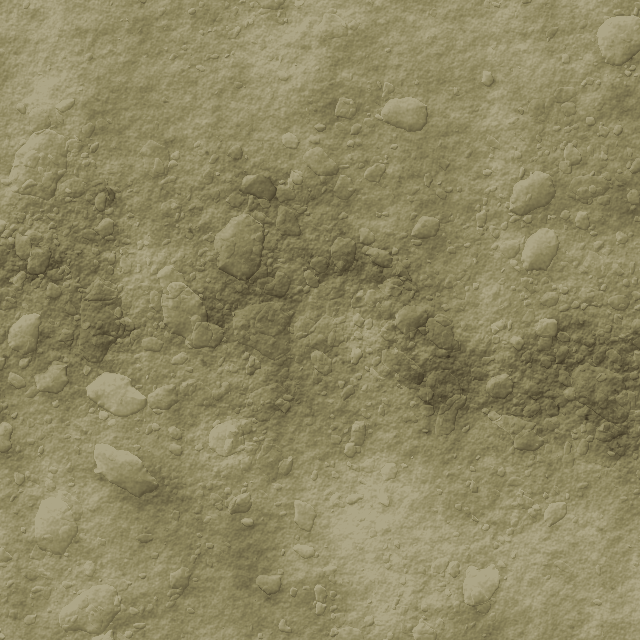
Give the GLSL for this texture, as a Shadertoy shader.

```glsl
// Dry clay bank with pebbles and a crumbling band of rubble, lit from the upper left.

const vec2 LIGHT = vec2(-0.5, 0.866);

vec4 hash4(vec2 p) {
    vec4 q = fract(p.xyxy * vec4(0.1031, 0.1030, 0.0973, 0.1099));
    q += dot(q, q.wzxy + 33.33);
    return fract((q.xxyz + q.yzzw) * q.zywx);
}

float corner(vec2 cell, vec2 offset) {
    return dot(hash4(cell).xy * 2.0 - 1.0, offset);
}

// Gradient noise, roughly -0.8 to 0.8
float noise(vec2 p) {
    vec2 i = floor(p), f = p - i;
    vec2 u = f * f * f * (f * (f * 6.0 - 15.0) + 10.0);
    vec2 e = vec2(1.0, 0.0);
    float low = mix(corner(i, f), corner(i + e, f - e), u.x);
    float high = mix(corner(i + e.yx, f - e.yx), corner(i + 1.0, f - 1.0), u.x);
    return 1.6 * mix(low, high, u.y);
}

float fbm(vec2 p) {
    float sum = 0.0, gain = 0.5;
    for (int i = 0; i < 5; i++) {
        sum += gain * noise(p);
        p = mat2(1.5, 1.1, -1.1, 1.5) * p + 17.3;
        gain *= 0.58;
    }
    return sum;
}

// One layer of scattered stones: height, cover, shadow, tint
vec4 stones(vec2 p, float count, float amount) {
    vec2 g = p * count, id = floor(g);
    vec4 result = vec4(0.0);
    for (int j = -1; j <= 1; j++)
    for (int i = -1; i <= 1; i++) {
        vec2 cell = id + vec2(i, j);
        vec4 r = hash4(cell + count * 3.7);
        vec4 s = hash4(cell + count * 5.1 + 61.0);
        float size = mix(0.2, 0.5, r.w) * smoothstep(0.0, 0.15, amount - s.x);
        if (size < 0.03) continue;
        vec2 q = g - cell - 0.2 - 0.6 * r.xy;
        float exposure = mix(0.2, 1.0, s.y);
        float shade = 1.0 - smoothstep(0.6, 1.55, length(q + LIGHT * 0.4 * size) / size);

        // Rounded stone cut by a few flat sides
        float a = 6.283 * r.z;
        vec2 k = mat2(cos(a), sin(a), -sin(a), cos(a)) * q / size;
        k *= vec2(mix(0.8, 1.0, s.z), mix(1.0, 1.5, s.w));
        float d = length(k);
        for (int n = 0; n < 5; n++) {
            float turn = 1.257 * float(n) + 0.7 * sin(40.0 * r.z + 2.3 * float(n));
            d = max(d, 1.18 * dot(k, vec2(cos(turn), sin(turn))));
        }
        float dome = exposure * size / count * sqrt(max(0.0, 1.0 - d * d));
        float cover = exposure * (1.0 - smoothstep(0.88, 1.04, d));
        if (dome > result.x) result.xw = vec2(dome, s.z);
        result.y = max(result.y, cover);
        result.z = max(result.z, shade * exposure);
    }
    return result;
}

// Ground with all stone layers: height, cover, shadow, tint
vec4 surface(vec2 p, float rubble, float gravel) {
    vec2 w = p + 0.006 * vec2(noise(p * 34.0), noise(p * 34.0 + 9.0));
    w += 0.0015 * vec2(noise(p * 120.0), noise(p * 120.0 + 9.0));
    vec4 total = vec4(0.0);
    float count = 9.0;
    for (int i = 0; i < 4; i++) {
        float amount = mix(0.12 + gravel * (0.1 + 0.1 * float(i)), 0.8, rubble);
        vec4 layer = stones(w + 0.37 * float(i), count, amount);
        layer.z *= 1.0 - 0.15 * float(i);
        total.x += layer.x * (1.0 - 0.6 * total.y);
        total.w = mix(total.w, layer.w, layer.y);
        total.yz = max(total.yz, layer.yz);
        count *= 2.0;
    }
    float rough = mix(0.013, 0.026, rubble) * (1.0 - 0.65 * total.y);
    total.x += rough * fbm(p * 24.0) + 0.02 * noise(p * 9.0);
    return total;
}

void mainImage(out vec4 fragColor, in vec2 fragCoord) {
    vec2 p = fragCoord / iResolution.y;

    // Rubble sags to the right, with a smaller pocket below
    vec2 bent = p + 0.09 * vec2(noise(p * 5.0), noise(p * 5.0 + 31.0));
    float band = (bent.y - 0.57 + 0.2 * smoothstep(0.45, 0.9, bent.x)) / 0.12;
    float pocket = length((bent - vec2(0.38, 0.35)) / vec2(0.17, 0.09));
    float rubble = exp(-band * band) + 0.6 * exp(-pocket * pocket);
    rubble = clamp(rubble * (0.85 + 1.3 * fbm(p * 6.0 + 4.0)), 0.0, 1.0);
    float gravel = smoothstep(-0.3, 0.4, noise(p * 4.0 + 70.0));

    // Relief from the slope along the light
    vec2 e = LIGHT * 0.001;
    vec4 near = surface(p - e, rubble, gravel), far = surface(p + e, rubble, gravel);
    float slope = (near.x - far.x) / 0.002;
    vec4 ground = 0.5 * (near + far);

    float tone = 0.587 - 0.115 * rubble;
    tone += 0.12 * fbm(p * 3.5 + 12.0) + 0.045 * noise(p * vec2(11.0, 1.8));
    tone += 0.06 * fbm(p * 16.0 + 5.0) + 0.05 * fbm(p * 60.0);
    tone += 0.035 * noise(p * 230.0);
    tone += 0.12 * tanh(0.75 * slope);
    tone -= mix(0.06, 0.13, rubble) * ground.z * (1.0 - ground.y);
    tone += 0.08 * ground.y * (ground.w - 0.2);

    // Ragged pits, mostly among the rubble
    float pit = smoothstep(0.28, 0.55, fbm(p * 42.0 + 50.0));
    tone -= mix(0.06, 0.16, rubble) * pit * (1.0 - ground.y);

    // Olive shadow, clay and pale dust
    vec3 color = mix(vec3(0.35, 0.32, 0.22), vec3(0.55, 0.52, 0.36), clamp((tone - 0.35) / 0.2, -0.6, 1.0));
    color = mix(color, vec3(0.65, 0.62, 0.49), clamp((tone - 0.55) / 0.1, 0.0, 1.3));
    fragColor = vec4(color, 1.0);
}
```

-- -- --

PROBLEM DESCRIPTION = Return each line above exactly; any pictures are to be skipped.

OUTPUT BELOW =
Give the GLSL for this texture, as a Shadertoy shader.

```glsl
// Dry clay bank with pebbles and a crumbling band of rubble, lit from the upper left.

const vec2 LIGHT = vec2(-0.5, 0.866);

vec4 hash4(vec2 p) {
    vec4 q = fract(p.xyxy * vec4(0.1031, 0.1030, 0.0973, 0.1099));
    q += dot(q, q.wzxy + 33.33);
    return fract((q.xxyz + q.yzzw) * q.zywx);
}

float corner(vec2 cell, vec2 offset) {
    return dot(hash4(cell).xy * 2.0 - 1.0, offset);
}

// Gradient noise, roughly -0.8 to 0.8
float noise(vec2 p) {
    vec2 i = floor(p), f = p - i;
    vec2 u = f * f * f * (f * (f * 6.0 - 15.0) + 10.0);
    vec2 e = vec2(1.0, 0.0);
    float low = mix(corner(i, f), corner(i + e, f - e), u.x);
    float high = mix(corner(i + e.yx, f - e.yx), corner(i + 1.0, f - 1.0), u.x);
    return 1.6 * mix(low, high, u.y);
}

float fbm(vec2 p) {
    float sum = 0.0, gain = 0.5;
    for (int i = 0; i < 5; i++) {
        sum += gain * noise(p);
        p = mat2(1.5, 1.1, -1.1, 1.5) * p + 17.3;
        gain *= 0.58;
    }
    return sum;
}

// One layer of scattered stones: height, cover, shadow, tint
vec4 stones(vec2 p, float count, float amount) {
    vec2 g = p * count, id = floor(g);
    vec4 result = vec4(0.0);
    for (int j = -1; j <= 1; j++)
    for (int i = -1; i <= 1; i++) {
        vec2 cell = id + vec2(i, j);
        vec4 r = hash4(cell + count * 3.7);
        vec4 s = hash4(cell + count * 5.1 + 61.0);
        float size = mix(0.2, 0.5, r.w) * smoothstep(0.0, 0.15, amount - s.x);
        if (size < 0.03) continue;
        vec2 q = g - cell - 0.2 - 0.6 * r.xy;
        float exposure = mix(0.2, 1.0, s.y);
        float shade = 1.0 - smoothstep(0.6, 1.55, length(q + LIGHT * 0.4 * size) / size);

        // Rounded stone cut by a few flat sides
        float a = 6.283 * r.z;
        vec2 k = mat2(cos(a), sin(a), -sin(a), cos(a)) * q / size;
        k *= vec2(mix(0.8, 1.0, s.z), mix(1.0, 1.5, s.w));
        float d = length(k);
        for (int n = 0; n < 5; n++) {
            float turn = 1.257 * float(n) + 0.7 * sin(40.0 * r.z + 2.3 * float(n));
            d = max(d, 1.18 * dot(k, vec2(cos(turn), sin(turn))));
        }
        float dome = exposure * size / count * sqrt(max(0.0, 1.0 - d * d));
        float cover = exposure * (1.0 - smoothstep(0.88, 1.04, d));
        if (dome > result.x) result.xw = vec2(dome, s.z);
        result.y = max(result.y, cover);
        result.z = max(result.z, shade * exposure);
    }
    return result;
}

// Ground with all stone layers: height, cover, shadow, tint
vec4 surface(vec2 p, float rubble, float gravel) {
    vec2 w = p + 0.006 * vec2(noise(p * 34.0), noise(p * 34.0 + 9.0));
    w += 0.0015 * vec2(noise(p * 120.0), noise(p * 120.0 + 9.0));
    vec4 total = vec4(0.0);
    float count = 9.0;
    for (int i = 0; i < 4; i++) {
        float amount = mix(0.12 + gravel * (0.1 + 0.1 * float(i)), 0.8, rubble);
        vec4 layer = stones(w + 0.37 * float(i), count, amount);
        layer.z *= 1.0 - 0.15 * float(i);
        total.x += layer.x * (1.0 - 0.6 * total.y);
        total.w = mix(total.w, layer.w, layer.y);
        total.yz = max(total.yz, layer.yz);
        count *= 2.0;
    }
    float rough = mix(0.013, 0.026, rubble) * (1.0 - 0.65 * total.y);
    total.x += rough * fbm(p * 24.0) + 0.02 * noise(p * 9.0);
    return total;
}

void mainImage(out vec4 fragColor, in vec2 fragCoord) {
    vec2 p = fragCoord / iResolution.y;

    // Rubble sags to the right, with a smaller pocket below
    vec2 bent = p + 0.09 * vec2(noise(p * 5.0), noise(p * 5.0 + 31.0));
    float band = (bent.y - 0.57 + 0.2 * smoothstep(0.45, 0.9, bent.x)) / 0.12;
    float pocket = length((bent - vec2(0.38, 0.35)) / vec2(0.17, 0.09));
    float rubble = exp(-band * band) + 0.6 * exp(-pocket * pocket);
    rubble = clamp(rubble * (0.85 + 1.3 * fbm(p * 6.0 + 4.0)), 0.0, 1.0);
    float gravel = smoothstep(-0.3, 0.4, noise(p * 4.0 + 70.0));

    // Relief from the slope along the light
    vec2 e = LIGHT * 0.001;
    vec4 near = surface(p - e, rubble, gravel), far = surface(p + e, rubble, gravel);
    float slope = (near.x - far.x) / 0.002;
    vec4 ground = 0.5 * (near + far);

    float tone = 0.587 - 0.115 * rubble;
    tone += 0.12 * fbm(p * 3.5 + 12.0) + 0.045 * noise(p * vec2(11.0, 1.8));
    tone += 0.06 * fbm(p * 16.0 + 5.0) + 0.05 * fbm(p * 60.0);
    tone += 0.035 * noise(p * 230.0);
    tone += 0.12 * tanh(0.75 * slope);
    tone -= mix(0.06, 0.13, rubble) * ground.z * (1.0 - ground.y);
    tone += 0.08 * ground.y * (ground.w - 0.2);

    // Ragged pits, mostly among the rubble
    float pit = smoothstep(0.28, 0.55, fbm(p * 42.0 + 50.0));
    tone -= mix(0.06, 0.16, rubble) * pit * (1.0 - ground.y);

    // Olive shadow, clay and pale dust
    vec3 color = mix(vec3(0.35, 0.32, 0.22), vec3(0.55, 0.52, 0.36), clamp((tone - 0.35) / 0.2, -0.6, 1.0));
    color = mix(color, vec3(0.65, 0.62, 0.49), clamp((tone - 0.55) / 0.1, 0.0, 1.3));
    fragColor = vec4(color, 1.0);
}
```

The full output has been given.